For the entries below, count the lines that contain the word "rotate" and reply with that number only.

*** Opening DATA ***

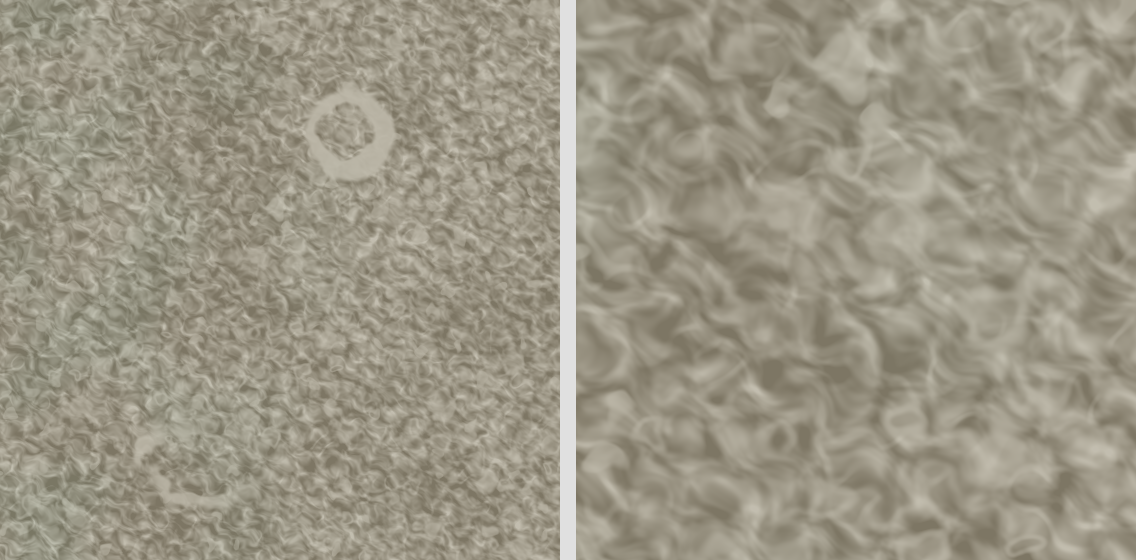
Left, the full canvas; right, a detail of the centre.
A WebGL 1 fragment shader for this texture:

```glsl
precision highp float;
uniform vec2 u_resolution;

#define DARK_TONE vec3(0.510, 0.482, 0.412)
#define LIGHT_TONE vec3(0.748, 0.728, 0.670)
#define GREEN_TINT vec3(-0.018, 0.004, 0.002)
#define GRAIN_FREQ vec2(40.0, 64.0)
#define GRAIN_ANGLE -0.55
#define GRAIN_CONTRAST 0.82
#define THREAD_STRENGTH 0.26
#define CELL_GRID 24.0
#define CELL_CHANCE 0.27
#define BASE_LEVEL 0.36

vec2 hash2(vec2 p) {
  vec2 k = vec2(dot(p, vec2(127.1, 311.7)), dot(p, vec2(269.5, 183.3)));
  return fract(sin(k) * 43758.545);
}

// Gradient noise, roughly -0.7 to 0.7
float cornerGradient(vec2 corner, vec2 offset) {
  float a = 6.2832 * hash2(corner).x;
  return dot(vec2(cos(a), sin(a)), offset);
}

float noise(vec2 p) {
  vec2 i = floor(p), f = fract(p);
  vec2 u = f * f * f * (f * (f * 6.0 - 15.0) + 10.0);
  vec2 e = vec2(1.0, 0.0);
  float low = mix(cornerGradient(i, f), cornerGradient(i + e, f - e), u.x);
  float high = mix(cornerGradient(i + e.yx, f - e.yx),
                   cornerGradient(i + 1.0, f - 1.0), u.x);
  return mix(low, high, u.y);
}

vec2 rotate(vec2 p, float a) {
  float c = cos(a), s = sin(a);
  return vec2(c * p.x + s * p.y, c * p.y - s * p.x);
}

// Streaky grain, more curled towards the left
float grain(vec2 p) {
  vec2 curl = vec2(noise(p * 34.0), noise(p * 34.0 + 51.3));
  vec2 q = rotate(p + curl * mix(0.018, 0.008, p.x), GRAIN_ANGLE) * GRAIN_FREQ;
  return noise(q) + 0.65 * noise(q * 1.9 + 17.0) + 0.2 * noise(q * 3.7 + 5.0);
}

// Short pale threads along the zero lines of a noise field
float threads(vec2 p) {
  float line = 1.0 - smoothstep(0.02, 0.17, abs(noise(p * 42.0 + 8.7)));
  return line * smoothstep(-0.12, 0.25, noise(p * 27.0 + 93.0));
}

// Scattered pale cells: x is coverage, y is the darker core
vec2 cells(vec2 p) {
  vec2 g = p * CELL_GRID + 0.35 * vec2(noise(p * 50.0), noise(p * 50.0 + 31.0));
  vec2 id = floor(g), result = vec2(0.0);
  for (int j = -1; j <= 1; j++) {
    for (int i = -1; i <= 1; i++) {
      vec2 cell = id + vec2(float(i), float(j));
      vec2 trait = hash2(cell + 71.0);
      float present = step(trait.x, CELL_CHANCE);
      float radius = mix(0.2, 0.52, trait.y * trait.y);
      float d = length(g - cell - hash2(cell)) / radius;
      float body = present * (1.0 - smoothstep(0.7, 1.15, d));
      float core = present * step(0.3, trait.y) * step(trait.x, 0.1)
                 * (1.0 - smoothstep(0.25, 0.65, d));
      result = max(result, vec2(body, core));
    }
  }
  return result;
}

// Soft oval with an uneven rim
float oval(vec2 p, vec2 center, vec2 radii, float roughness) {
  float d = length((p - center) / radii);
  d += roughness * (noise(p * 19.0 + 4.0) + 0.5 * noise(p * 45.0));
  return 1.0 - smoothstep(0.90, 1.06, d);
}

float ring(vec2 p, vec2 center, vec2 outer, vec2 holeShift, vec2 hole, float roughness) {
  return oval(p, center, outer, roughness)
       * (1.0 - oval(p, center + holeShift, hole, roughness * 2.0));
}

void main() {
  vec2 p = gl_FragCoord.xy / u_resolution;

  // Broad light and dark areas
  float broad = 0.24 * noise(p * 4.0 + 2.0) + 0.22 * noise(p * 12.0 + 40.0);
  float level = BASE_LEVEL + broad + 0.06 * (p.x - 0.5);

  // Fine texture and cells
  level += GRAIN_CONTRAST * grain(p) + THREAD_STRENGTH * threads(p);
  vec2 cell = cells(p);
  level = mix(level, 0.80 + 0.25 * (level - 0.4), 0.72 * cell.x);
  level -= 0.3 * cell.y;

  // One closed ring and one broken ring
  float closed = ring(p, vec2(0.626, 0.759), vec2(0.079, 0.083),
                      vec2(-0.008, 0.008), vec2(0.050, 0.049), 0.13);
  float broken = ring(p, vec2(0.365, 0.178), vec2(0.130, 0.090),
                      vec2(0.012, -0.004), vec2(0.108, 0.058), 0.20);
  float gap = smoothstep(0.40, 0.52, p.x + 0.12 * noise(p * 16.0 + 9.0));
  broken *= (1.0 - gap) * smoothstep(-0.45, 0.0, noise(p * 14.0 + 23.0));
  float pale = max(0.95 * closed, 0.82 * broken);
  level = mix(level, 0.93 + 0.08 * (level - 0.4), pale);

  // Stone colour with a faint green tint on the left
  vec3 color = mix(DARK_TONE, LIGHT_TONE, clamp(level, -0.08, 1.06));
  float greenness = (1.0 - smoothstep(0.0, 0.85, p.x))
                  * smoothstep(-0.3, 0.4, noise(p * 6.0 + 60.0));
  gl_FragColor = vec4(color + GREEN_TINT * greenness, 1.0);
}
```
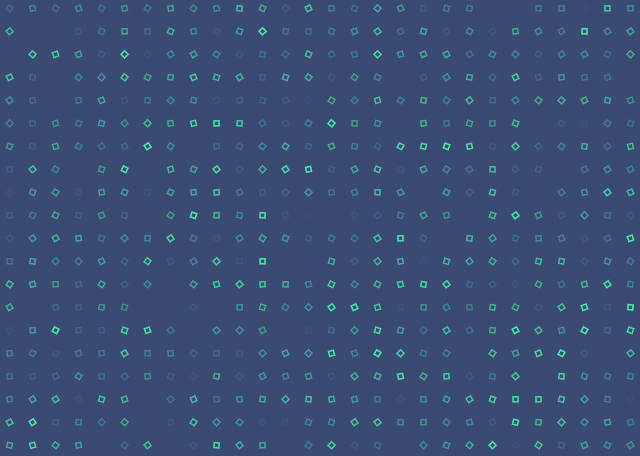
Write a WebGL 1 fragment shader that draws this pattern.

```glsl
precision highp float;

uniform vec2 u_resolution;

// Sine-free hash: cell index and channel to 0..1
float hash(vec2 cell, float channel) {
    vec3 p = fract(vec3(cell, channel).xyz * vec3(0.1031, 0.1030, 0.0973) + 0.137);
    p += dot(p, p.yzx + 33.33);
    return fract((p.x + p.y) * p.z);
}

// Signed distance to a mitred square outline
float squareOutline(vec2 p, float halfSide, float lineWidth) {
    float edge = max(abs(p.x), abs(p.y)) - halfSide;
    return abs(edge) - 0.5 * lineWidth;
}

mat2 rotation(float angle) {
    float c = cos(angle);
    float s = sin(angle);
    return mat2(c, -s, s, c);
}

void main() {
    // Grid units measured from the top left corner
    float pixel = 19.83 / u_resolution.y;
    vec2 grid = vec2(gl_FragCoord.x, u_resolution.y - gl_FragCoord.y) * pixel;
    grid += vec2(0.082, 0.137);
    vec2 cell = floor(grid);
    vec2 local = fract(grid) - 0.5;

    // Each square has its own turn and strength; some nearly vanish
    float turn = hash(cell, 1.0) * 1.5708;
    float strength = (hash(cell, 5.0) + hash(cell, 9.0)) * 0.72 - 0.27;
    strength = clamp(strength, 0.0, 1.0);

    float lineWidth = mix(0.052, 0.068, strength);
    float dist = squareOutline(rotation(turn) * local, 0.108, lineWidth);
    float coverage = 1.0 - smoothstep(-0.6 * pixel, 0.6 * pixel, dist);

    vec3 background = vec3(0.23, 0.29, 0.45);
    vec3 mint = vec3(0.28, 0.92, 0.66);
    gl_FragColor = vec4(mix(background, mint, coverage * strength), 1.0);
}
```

*** Closing DATA ***
*** Opening DATA ***

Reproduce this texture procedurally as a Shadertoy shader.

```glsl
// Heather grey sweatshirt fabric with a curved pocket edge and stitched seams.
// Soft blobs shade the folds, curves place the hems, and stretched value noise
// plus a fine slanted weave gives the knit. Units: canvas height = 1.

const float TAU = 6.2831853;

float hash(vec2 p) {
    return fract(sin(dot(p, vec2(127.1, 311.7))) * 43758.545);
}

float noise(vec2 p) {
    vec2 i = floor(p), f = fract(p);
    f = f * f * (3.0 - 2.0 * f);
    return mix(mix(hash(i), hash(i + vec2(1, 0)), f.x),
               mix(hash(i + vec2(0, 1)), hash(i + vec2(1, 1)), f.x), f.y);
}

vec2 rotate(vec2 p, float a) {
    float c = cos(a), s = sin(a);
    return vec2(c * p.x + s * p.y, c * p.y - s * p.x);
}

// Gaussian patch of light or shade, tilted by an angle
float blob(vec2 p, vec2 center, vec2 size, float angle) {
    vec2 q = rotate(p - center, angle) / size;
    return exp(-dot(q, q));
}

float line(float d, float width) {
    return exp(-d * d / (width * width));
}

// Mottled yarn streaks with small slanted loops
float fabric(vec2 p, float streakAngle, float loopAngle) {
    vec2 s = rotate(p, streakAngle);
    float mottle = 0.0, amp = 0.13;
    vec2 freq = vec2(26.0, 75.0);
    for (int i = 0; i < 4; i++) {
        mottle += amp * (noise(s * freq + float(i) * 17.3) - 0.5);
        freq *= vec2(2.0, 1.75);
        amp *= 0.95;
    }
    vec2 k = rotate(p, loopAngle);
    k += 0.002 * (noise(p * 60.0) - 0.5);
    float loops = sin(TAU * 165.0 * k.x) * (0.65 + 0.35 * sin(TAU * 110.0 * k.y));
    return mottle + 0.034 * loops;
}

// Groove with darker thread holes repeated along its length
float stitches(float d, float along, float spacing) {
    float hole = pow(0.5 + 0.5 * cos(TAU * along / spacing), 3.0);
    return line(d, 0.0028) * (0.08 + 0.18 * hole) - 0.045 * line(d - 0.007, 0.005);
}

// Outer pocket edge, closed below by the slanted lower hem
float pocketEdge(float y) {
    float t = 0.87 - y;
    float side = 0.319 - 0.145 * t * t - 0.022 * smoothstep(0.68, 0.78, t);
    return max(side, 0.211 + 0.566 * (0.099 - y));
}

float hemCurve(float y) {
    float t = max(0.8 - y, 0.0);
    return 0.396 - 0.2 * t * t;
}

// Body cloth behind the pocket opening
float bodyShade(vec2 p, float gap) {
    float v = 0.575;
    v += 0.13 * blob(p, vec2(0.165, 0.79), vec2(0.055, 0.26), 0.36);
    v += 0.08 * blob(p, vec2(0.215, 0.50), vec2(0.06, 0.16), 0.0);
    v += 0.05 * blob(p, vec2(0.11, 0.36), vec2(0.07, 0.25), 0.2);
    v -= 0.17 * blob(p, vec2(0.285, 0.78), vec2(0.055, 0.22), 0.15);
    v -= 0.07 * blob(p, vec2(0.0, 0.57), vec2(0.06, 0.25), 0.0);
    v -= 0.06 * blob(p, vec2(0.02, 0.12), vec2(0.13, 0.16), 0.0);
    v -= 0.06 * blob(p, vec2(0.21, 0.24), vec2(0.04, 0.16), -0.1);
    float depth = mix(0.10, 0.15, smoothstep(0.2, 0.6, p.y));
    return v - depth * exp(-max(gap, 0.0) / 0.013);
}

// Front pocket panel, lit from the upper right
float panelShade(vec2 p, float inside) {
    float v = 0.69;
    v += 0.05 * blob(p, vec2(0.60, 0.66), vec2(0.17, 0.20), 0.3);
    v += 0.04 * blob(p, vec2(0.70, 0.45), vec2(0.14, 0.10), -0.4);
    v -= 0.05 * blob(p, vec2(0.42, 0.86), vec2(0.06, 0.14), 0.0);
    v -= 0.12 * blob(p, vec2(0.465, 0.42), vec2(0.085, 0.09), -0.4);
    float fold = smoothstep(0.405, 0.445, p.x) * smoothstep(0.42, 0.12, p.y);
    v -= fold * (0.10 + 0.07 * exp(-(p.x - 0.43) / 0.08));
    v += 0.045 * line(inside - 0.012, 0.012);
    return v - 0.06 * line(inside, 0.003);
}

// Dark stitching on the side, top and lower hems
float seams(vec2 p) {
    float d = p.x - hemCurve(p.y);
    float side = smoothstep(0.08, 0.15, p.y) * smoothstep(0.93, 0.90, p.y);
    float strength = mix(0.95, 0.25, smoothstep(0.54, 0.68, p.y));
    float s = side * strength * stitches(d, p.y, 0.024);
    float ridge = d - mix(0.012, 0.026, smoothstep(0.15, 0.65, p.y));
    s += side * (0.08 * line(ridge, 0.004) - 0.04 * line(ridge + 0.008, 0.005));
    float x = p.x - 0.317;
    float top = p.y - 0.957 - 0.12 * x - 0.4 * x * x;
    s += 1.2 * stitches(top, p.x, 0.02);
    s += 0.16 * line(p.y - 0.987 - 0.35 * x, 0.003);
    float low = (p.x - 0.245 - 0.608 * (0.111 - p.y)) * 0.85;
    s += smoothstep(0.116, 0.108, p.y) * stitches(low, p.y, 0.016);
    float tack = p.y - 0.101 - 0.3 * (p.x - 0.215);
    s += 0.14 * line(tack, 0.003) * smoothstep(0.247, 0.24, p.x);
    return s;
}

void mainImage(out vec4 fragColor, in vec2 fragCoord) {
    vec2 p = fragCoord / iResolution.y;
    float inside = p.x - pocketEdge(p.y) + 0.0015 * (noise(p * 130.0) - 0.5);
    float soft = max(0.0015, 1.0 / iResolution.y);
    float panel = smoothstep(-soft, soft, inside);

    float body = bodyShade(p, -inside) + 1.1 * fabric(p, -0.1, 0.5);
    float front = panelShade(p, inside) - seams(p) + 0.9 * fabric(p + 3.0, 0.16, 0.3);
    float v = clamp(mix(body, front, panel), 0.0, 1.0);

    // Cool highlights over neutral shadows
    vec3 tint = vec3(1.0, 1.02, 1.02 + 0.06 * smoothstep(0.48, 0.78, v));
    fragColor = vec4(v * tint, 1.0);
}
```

*** Closing DATA ***

[RESULT] 6